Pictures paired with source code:
*** Block opens ***

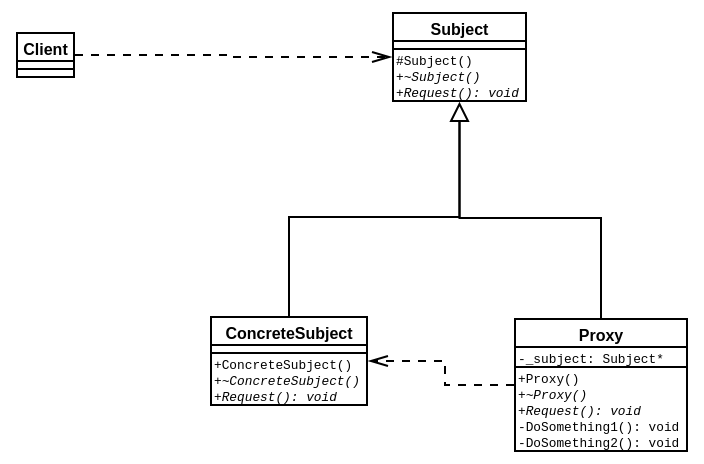
<!DOCTYPE html>
<html lang="en">
<head>
<meta charset="utf-8">
<title>Proxy pattern class diagram</title>
<style>
:root { --ink: #000; --paper: #fff; }
* { box-sizing: border-box; margin: 0; padding: 0; }
html, body { width: 704px; height: 464px; overflow: hidden; background: var(--paper); }
.diagram { position: relative; width: 704px; height: 464px; color: var(--ink); }
.connectors { position: absolute; inset: 0; fill: none; stroke: var(--ink); stroke-width: 2; }
.dependency { stroke-dasharray: 8 8; }
.inheritance-head { fill: var(--paper); }
.class {
  position: absolute;
  display: flex;
  flex-direction: column;
  border: 2px solid var(--ink);
  background: var(--paper);
}
.client { left: 16px; top: 32px; width: 59px; height: 46px; }
.subject { left: 392px; top: 12px; width: 135px; height: 90px; }
.concrete-subject { left: 210px; top: 316px; width: 158px; height: 90px; }
.proxy { left: 514px; top: 318px; width: 174px; height: 134px; }
.name {
  flex: none;
  height: 28px;
  padding-top: 5px;
  border-bottom: 2px solid var(--ink);
  font: bold 16px/21px "Liberation Sans", Arial, sans-serif;
  text-align: center;
  white-space: nowrap;
}
.attributes, .operations {
  list-style: none;
  font: 12.8px/16px "Liberation Mono", monospace;
  white-space: nowrap;
}
.attributes { flex: none; height: 8px; border-bottom: 2px solid var(--ink); }
.proxy .attributes { height: 20px; padding: 4px 2px 0; }
.operations { padding: 4px 2px 0; }
.client .operations { padding: 0; }
.virtual { font-style: italic; }
</style>
</head>
<body>
<main class="diagram">
  <svg class="connectors" width="704" height="464" viewBox="0 0 704 464" aria-hidden="true">
    <path class="dependency" d="M75 55H232V57H389"/>
    <path d="M372 52L389 57L372 62"/>
    <path class="dependency" d="M514 385H445V361H371"/>
    <path d="M388 356L371 361L388 366"/>
    <path d="M289 317V217H459.5V121"/>
    <path d="M601 319V218H459.5V121"/>
    <polygon class="inheritance-head" points="459.5,104 451,121 468,121"/>
  </svg>

  <section class="class client">
    <h2 class="name">Client</h2>
    <ul class="attributes"></ul>
    <ul class="operations"></ul>
  </section>

  <section class="class subject">
    <h2 class="name">Subject</h2>
    <ul class="attributes"></ul>
    <ul class="operations">
      <li>#Subject()</li>
      <li class="virtual">+~Subject()</li>
      <li class="virtual">+Request(): void</li>
    </ul>
  </section>

  <section class="class concrete-subject">
    <h2 class="name">ConcreteSubject</h2>
    <ul class="attributes"></ul>
    <ul class="operations">
      <li>+ConcreteSubject()</li>
      <li class="virtual">+~ConcreteSubject()</li>
      <li class="virtual">+Request(): void</li>
    </ul>
  </section>

  <section class="class proxy">
    <h2 class="name">Proxy</h2>
    <ul class="attributes">
      <li>-_subject: Subject*</li>
    </ul>
    <ul class="operations">
      <li>+Proxy()</li>
      <li class="virtual">+~Proxy()</li>
      <li class="virtual">+Request(): void</li>
      <li>-DoSomething1(): void</li>
      <li>-DoSomething2(): void</li>
    </ul>
  </section>
</main>
</body>
</html>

*** Block closes ***

■ **Exercise brief**
Retype each of the entries above exactly as it appears, with no pictures.

■ **Task solution**
<!DOCTYPE html>
<html lang="en">
<head>
<meta charset="utf-8">
<title>Proxy pattern class diagram</title>
<style>
:root { --ink: #000; --paper: #fff; }
* { box-sizing: border-box; margin: 0; padding: 0; }
html, body { width: 704px; height: 464px; overflow: hidden; background: var(--paper); }
.diagram { position: relative; width: 704px; height: 464px; color: var(--ink); }
.connectors { position: absolute; inset: 0; fill: none; stroke: var(--ink); stroke-width: 2; }
.dependency { stroke-dasharray: 8 8; }
.inheritance-head { fill: var(--paper); }
.class {
  position: absolute;
  display: flex;
  flex-direction: column;
  border: 2px solid var(--ink);
  background: var(--paper);
}
.client { left: 16px; top: 32px; width: 59px; height: 46px; }
.subject { left: 392px; top: 12px; width: 135px; height: 90px; }
.concrete-subject { left: 210px; top: 316px; width: 158px; height: 90px; }
.proxy { left: 514px; top: 318px; width: 174px; height: 134px; }
.name {
  flex: none;
  height: 28px;
  padding-top: 5px;
  border-bottom: 2px solid var(--ink);
  font: bold 16px/21px "Liberation Sans", Arial, sans-serif;
  text-align: center;
  white-space: nowrap;
}
.attributes, .operations {
  list-style: none;
  font: 12.8px/16px "Liberation Mono", monospace;
  white-space: nowrap;
}
.attributes { flex: none; height: 8px; border-bottom: 2px solid var(--ink); }
.proxy .attributes { height: 20px; padding: 4px 2px 0; }
.operations { padding: 4px 2px 0; }
.client .operations { padding: 0; }
.virtual { font-style: italic; }
</style>
</head>
<body>
<main class="diagram">
  <svg class="connectors" width="704" height="464" viewBox="0 0 704 464" aria-hidden="true">
    <path class="dependency" d="M75 55H232V57H389"/>
    <path d="M372 52L389 57L372 62"/>
    <path class="dependency" d="M514 385H445V361H371"/>
    <path d="M388 356L371 361L388 366"/>
    <path d="M289 317V217H459.5V121"/>
    <path d="M601 319V218H459.5V121"/>
    <polygon class="inheritance-head" points="459.5,104 451,121 468,121"/>
  </svg>

  <section class="class client">
    <h2 class="name">Client</h2>
    <ul class="attributes"></ul>
    <ul class="operations"></ul>
  </section>

  <section class="class subject">
    <h2 class="name">Subject</h2>
    <ul class="attributes"></ul>
    <ul class="operations">
      <li>#Subject()</li>
      <li class="virtual">+~Subject()</li>
      <li class="virtual">+Request(): void</li>
    </ul>
  </section>

  <section class="class concrete-subject">
    <h2 class="name">ConcreteSubject</h2>
    <ul class="attributes"></ul>
    <ul class="operations">
      <li>+ConcreteSubject()</li>
      <li class="virtual">+~ConcreteSubject()</li>
      <li class="virtual">+Request(): void</li>
    </ul>
  </section>

  <section class="class proxy">
    <h2 class="name">Proxy</h2>
    <ul class="attributes">
      <li>-_subject: Subject*</li>
    </ul>
    <ul class="operations">
      <li>+Proxy()</li>
      <li class="virtual">+~Proxy()</li>
      <li class="virtual">+Request(): void</li>
      <li>-DoSomething1(): void</li>
      <li>-DoSomething2(): void</li>
    </ul>
  </section>
</main>
</body>
</html>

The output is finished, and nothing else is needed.